(Given records begins)
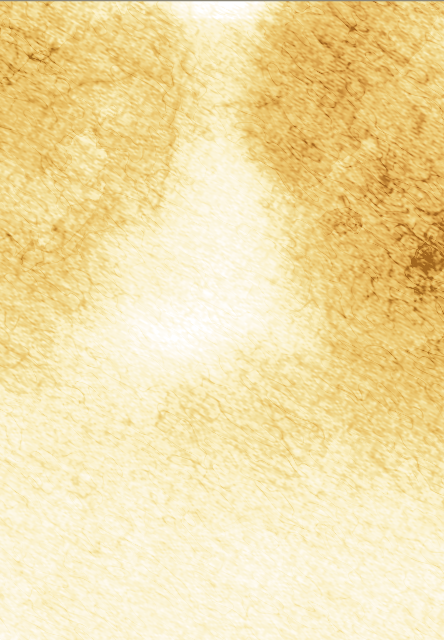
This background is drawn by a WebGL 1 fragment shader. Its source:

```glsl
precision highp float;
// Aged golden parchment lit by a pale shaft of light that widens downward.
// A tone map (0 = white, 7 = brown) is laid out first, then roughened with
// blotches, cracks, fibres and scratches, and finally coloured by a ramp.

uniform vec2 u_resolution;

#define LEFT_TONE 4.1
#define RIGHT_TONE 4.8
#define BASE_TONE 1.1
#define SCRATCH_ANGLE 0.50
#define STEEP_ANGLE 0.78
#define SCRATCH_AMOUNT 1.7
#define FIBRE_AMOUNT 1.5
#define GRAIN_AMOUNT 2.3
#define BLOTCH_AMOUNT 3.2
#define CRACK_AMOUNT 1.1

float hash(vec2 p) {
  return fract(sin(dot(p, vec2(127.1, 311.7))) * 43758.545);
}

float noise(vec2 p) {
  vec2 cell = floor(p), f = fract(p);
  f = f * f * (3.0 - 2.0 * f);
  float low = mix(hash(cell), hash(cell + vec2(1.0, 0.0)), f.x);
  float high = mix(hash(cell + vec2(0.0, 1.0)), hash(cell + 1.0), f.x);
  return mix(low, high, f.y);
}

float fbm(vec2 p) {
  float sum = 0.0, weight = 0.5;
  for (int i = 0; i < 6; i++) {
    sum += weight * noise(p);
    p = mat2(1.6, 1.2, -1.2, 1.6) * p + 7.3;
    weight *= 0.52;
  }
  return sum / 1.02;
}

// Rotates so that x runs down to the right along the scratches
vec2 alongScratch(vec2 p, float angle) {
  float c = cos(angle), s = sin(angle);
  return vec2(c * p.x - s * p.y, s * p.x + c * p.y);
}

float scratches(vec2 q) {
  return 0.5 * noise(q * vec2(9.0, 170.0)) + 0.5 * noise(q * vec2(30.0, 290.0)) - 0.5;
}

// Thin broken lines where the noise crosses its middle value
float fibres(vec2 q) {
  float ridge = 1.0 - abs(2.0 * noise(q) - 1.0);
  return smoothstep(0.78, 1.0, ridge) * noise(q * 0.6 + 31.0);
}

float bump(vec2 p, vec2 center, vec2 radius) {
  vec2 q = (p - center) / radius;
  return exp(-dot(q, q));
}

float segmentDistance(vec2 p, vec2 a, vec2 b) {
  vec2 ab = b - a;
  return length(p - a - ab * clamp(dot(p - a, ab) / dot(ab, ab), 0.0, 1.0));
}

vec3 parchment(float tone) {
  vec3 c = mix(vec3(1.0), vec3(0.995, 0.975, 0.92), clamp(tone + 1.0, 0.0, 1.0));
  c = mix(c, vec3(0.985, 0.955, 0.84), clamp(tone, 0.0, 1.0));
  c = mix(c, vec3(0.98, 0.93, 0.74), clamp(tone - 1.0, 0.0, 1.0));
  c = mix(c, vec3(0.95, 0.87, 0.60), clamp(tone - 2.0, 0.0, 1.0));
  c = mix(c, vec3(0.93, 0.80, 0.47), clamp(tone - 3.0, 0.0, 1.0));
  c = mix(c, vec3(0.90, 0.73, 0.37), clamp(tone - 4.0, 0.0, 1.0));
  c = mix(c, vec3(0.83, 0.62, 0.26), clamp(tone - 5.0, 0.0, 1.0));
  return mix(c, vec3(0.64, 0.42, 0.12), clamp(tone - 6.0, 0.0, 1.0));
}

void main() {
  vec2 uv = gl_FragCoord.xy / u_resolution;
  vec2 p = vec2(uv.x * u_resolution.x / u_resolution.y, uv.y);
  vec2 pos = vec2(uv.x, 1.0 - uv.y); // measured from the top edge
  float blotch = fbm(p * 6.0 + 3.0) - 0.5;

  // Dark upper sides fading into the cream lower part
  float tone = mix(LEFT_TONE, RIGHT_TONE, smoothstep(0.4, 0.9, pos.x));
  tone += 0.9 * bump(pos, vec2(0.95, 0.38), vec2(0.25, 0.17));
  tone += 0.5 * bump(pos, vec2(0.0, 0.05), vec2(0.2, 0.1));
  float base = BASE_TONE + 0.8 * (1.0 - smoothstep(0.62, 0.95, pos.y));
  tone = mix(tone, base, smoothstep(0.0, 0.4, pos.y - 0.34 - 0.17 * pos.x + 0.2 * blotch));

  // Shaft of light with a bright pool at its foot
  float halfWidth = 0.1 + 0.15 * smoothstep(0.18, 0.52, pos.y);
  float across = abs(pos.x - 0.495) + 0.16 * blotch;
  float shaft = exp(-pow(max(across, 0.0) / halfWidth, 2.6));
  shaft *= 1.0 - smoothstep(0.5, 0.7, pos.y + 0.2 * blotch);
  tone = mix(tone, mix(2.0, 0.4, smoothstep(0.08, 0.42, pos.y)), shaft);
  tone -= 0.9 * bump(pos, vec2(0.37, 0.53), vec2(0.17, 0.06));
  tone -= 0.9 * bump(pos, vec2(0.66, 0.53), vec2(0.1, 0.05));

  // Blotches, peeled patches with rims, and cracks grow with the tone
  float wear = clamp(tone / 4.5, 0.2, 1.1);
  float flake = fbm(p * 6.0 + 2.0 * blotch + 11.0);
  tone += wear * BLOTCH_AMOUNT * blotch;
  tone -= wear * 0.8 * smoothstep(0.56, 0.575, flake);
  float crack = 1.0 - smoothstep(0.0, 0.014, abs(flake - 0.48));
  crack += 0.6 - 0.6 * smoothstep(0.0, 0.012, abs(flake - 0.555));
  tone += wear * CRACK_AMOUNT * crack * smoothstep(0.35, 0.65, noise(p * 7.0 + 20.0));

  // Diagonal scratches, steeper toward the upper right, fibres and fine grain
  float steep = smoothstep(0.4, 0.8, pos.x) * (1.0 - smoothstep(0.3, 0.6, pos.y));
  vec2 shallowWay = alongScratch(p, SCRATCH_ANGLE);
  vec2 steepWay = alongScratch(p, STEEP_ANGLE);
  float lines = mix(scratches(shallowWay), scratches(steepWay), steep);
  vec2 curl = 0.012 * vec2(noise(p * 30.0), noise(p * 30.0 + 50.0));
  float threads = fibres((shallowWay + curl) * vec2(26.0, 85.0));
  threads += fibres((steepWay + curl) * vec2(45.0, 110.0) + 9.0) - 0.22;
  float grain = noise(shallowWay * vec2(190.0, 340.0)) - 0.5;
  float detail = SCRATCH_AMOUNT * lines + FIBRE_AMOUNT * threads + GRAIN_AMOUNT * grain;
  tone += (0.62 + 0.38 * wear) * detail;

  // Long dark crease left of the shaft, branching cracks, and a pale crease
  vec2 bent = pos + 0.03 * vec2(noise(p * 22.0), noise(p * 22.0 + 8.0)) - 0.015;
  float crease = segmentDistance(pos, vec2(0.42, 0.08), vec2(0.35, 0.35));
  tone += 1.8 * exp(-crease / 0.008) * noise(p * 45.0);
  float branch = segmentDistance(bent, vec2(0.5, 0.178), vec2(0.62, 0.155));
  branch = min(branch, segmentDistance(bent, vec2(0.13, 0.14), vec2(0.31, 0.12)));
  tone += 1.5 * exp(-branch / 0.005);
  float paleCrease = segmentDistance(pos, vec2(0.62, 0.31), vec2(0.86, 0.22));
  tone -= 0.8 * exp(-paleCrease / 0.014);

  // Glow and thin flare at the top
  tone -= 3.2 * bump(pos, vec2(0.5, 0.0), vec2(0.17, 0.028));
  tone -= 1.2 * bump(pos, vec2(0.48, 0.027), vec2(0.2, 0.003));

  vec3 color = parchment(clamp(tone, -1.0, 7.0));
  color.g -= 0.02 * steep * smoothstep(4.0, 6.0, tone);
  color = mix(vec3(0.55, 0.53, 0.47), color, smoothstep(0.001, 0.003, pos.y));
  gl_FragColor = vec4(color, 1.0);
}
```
(Given records ends)
_Work request_
Each line of the data needs to be output exactly, with any image excluded.

_Solution to this problem_
This background is drawn by a WebGL 1 fragment shader. Its source:

```glsl
precision highp float;
// Aged golden parchment lit by a pale shaft of light that widens downward.
// A tone map (0 = white, 7 = brown) is laid out first, then roughened with
// blotches, cracks, fibres and scratches, and finally coloured by a ramp.

uniform vec2 u_resolution;

#define LEFT_TONE 4.1
#define RIGHT_TONE 4.8
#define BASE_TONE 1.1
#define SCRATCH_ANGLE 0.50
#define STEEP_ANGLE 0.78
#define SCRATCH_AMOUNT 1.7
#define FIBRE_AMOUNT 1.5
#define GRAIN_AMOUNT 2.3
#define BLOTCH_AMOUNT 3.2
#define CRACK_AMOUNT 1.1

float hash(vec2 p) {
  return fract(sin(dot(p, vec2(127.1, 311.7))) * 43758.545);
}

float noise(vec2 p) {
  vec2 cell = floor(p), f = fract(p);
  f = f * f * (3.0 - 2.0 * f);
  float low = mix(hash(cell), hash(cell + vec2(1.0, 0.0)), f.x);
  float high = mix(hash(cell + vec2(0.0, 1.0)), hash(cell + 1.0), f.x);
  return mix(low, high, f.y);
}

float fbm(vec2 p) {
  float sum = 0.0, weight = 0.5;
  for (int i = 0; i < 6; i++) {
    sum += weight * noise(p);
    p = mat2(1.6, 1.2, -1.2, 1.6) * p + 7.3;
    weight *= 0.52;
  }
  return sum / 1.02;
}

// Rotates so that x runs down to the right along the scratches
vec2 alongScratch(vec2 p, float angle) {
  float c = cos(angle), s = sin(angle);
  return vec2(c * p.x - s * p.y, s * p.x + c * p.y);
}

float scratches(vec2 q) {
  return 0.5 * noise(q * vec2(9.0, 170.0)) + 0.5 * noise(q * vec2(30.0, 290.0)) - 0.5;
}

// Thin broken lines where the noise crosses its middle value
float fibres(vec2 q) {
  float ridge = 1.0 - abs(2.0 * noise(q) - 1.0);
  return smoothstep(0.78, 1.0, ridge) * noise(q * 0.6 + 31.0);
}

float bump(vec2 p, vec2 center, vec2 radius) {
  vec2 q = (p - center) / radius;
  return exp(-dot(q, q));
}

float segmentDistance(vec2 p, vec2 a, vec2 b) {
  vec2 ab = b - a;
  return length(p - a - ab * clamp(dot(p - a, ab) / dot(ab, ab), 0.0, 1.0));
}

vec3 parchment(float tone) {
  vec3 c = mix(vec3(1.0), vec3(0.995, 0.975, 0.92), clamp(tone + 1.0, 0.0, 1.0));
  c = mix(c, vec3(0.985, 0.955, 0.84), clamp(tone, 0.0, 1.0));
  c = mix(c, vec3(0.98, 0.93, 0.74), clamp(tone - 1.0, 0.0, 1.0));
  c = mix(c, vec3(0.95, 0.87, 0.60), clamp(tone - 2.0, 0.0, 1.0));
  c = mix(c, vec3(0.93, 0.80, 0.47), clamp(tone - 3.0, 0.0, 1.0));
  c = mix(c, vec3(0.90, 0.73, 0.37), clamp(tone - 4.0, 0.0, 1.0));
  c = mix(c, vec3(0.83, 0.62, 0.26), clamp(tone - 5.0, 0.0, 1.0));
  return mix(c, vec3(0.64, 0.42, 0.12), clamp(tone - 6.0, 0.0, 1.0));
}

void main() {
  vec2 uv = gl_FragCoord.xy / u_resolution;
  vec2 p = vec2(uv.x * u_resolution.x / u_resolution.y, uv.y);
  vec2 pos = vec2(uv.x, 1.0 - uv.y); // measured from the top edge
  float blotch = fbm(p * 6.0 + 3.0) - 0.5;

  // Dark upper sides fading into the cream lower part
  float tone = mix(LEFT_TONE, RIGHT_TONE, smoothstep(0.4, 0.9, pos.x));
  tone += 0.9 * bump(pos, vec2(0.95, 0.38), vec2(0.25, 0.17));
  tone += 0.5 * bump(pos, vec2(0.0, 0.05), vec2(0.2, 0.1));
  float base = BASE_TONE + 0.8 * (1.0 - smoothstep(0.62, 0.95, pos.y));
  tone = mix(tone, base, smoothstep(0.0, 0.4, pos.y - 0.34 - 0.17 * pos.x + 0.2 * blotch));

  // Shaft of light with a bright pool at its foot
  float halfWidth = 0.1 + 0.15 * smoothstep(0.18, 0.52, pos.y);
  float across = abs(pos.x - 0.495) + 0.16 * blotch;
  float shaft = exp(-pow(max(across, 0.0) / halfWidth, 2.6));
  shaft *= 1.0 - smoothstep(0.5, 0.7, pos.y + 0.2 * blotch);
  tone = mix(tone, mix(2.0, 0.4, smoothstep(0.08, 0.42, pos.y)), shaft);
  tone -= 0.9 * bump(pos, vec2(0.37, 0.53), vec2(0.17, 0.06));
  tone -= 0.9 * bump(pos, vec2(0.66, 0.53), vec2(0.1, 0.05));

  // Blotches, peeled patches with rims, and cracks grow with the tone
  float wear = clamp(tone / 4.5, 0.2, 1.1);
  float flake = fbm(p * 6.0 + 2.0 * blotch + 11.0);
  tone += wear * BLOTCH_AMOUNT * blotch;
  tone -= wear * 0.8 * smoothstep(0.56, 0.575, flake);
  float crack = 1.0 - smoothstep(0.0, 0.014, abs(flake - 0.48));
  crack += 0.6 - 0.6 * smoothstep(0.0, 0.012, abs(flake - 0.555));
  tone += wear * CRACK_AMOUNT * crack * smoothstep(0.35, 0.65, noise(p * 7.0 + 20.0));

  // Diagonal scratches, steeper toward the upper right, fibres and fine grain
  float steep = smoothstep(0.4, 0.8, pos.x) * (1.0 - smoothstep(0.3, 0.6, pos.y));
  vec2 shallowWay = alongScratch(p, SCRATCH_ANGLE);
  vec2 steepWay = alongScratch(p, STEEP_ANGLE);
  float lines = mix(scratches(shallowWay), scratches(steepWay), steep);
  vec2 curl = 0.012 * vec2(noise(p * 30.0), noise(p * 30.0 + 50.0));
  float threads = fibres((shallowWay + curl) * vec2(26.0, 85.0));
  threads += fibres((steepWay + curl) * vec2(45.0, 110.0) + 9.0) - 0.22;
  float grain = noise(shallowWay * vec2(190.0, 340.0)) - 0.5;
  float detail = SCRATCH_AMOUNT * lines + FIBRE_AMOUNT * threads + GRAIN_AMOUNT * grain;
  tone += (0.62 + 0.38 * wear) * detail;

  // Long dark crease left of the shaft, branching cracks, and a pale crease
  vec2 bent = pos + 0.03 * vec2(noise(p * 22.0), noise(p * 22.0 + 8.0)) - 0.015;
  float crease = segmentDistance(pos, vec2(0.42, 0.08), vec2(0.35, 0.35));
  tone += 1.8 * exp(-crease / 0.008) * noise(p * 45.0);
  float branch = segmentDistance(bent, vec2(0.5, 0.178), vec2(0.62, 0.155));
  branch = min(branch, segmentDistance(bent, vec2(0.13, 0.14), vec2(0.31, 0.12)));
  tone += 1.5 * exp(-branch / 0.005);
  float paleCrease = segmentDistance(pos, vec2(0.62, 0.31), vec2(0.86, 0.22));
  tone -= 0.8 * exp(-paleCrease / 0.014);

  // Glow and thin flare at the top
  tone -= 3.2 * bump(pos, vec2(0.5, 0.0), vec2(0.17, 0.028));
  tone -= 1.2 * bump(pos, vec2(0.48, 0.027), vec2(0.2, 0.003));

  vec3 color = parchment(clamp(tone, -1.0, 7.0));
  color.g -= 0.02 * steep * smoothstep(4.0, 6.0, tone);
  color = mix(vec3(0.55, 0.53, 0.47), color, smoothstep(0.001, 0.003, pos.y));
  gl_FragColor = vec4(color, 1.0);
}
```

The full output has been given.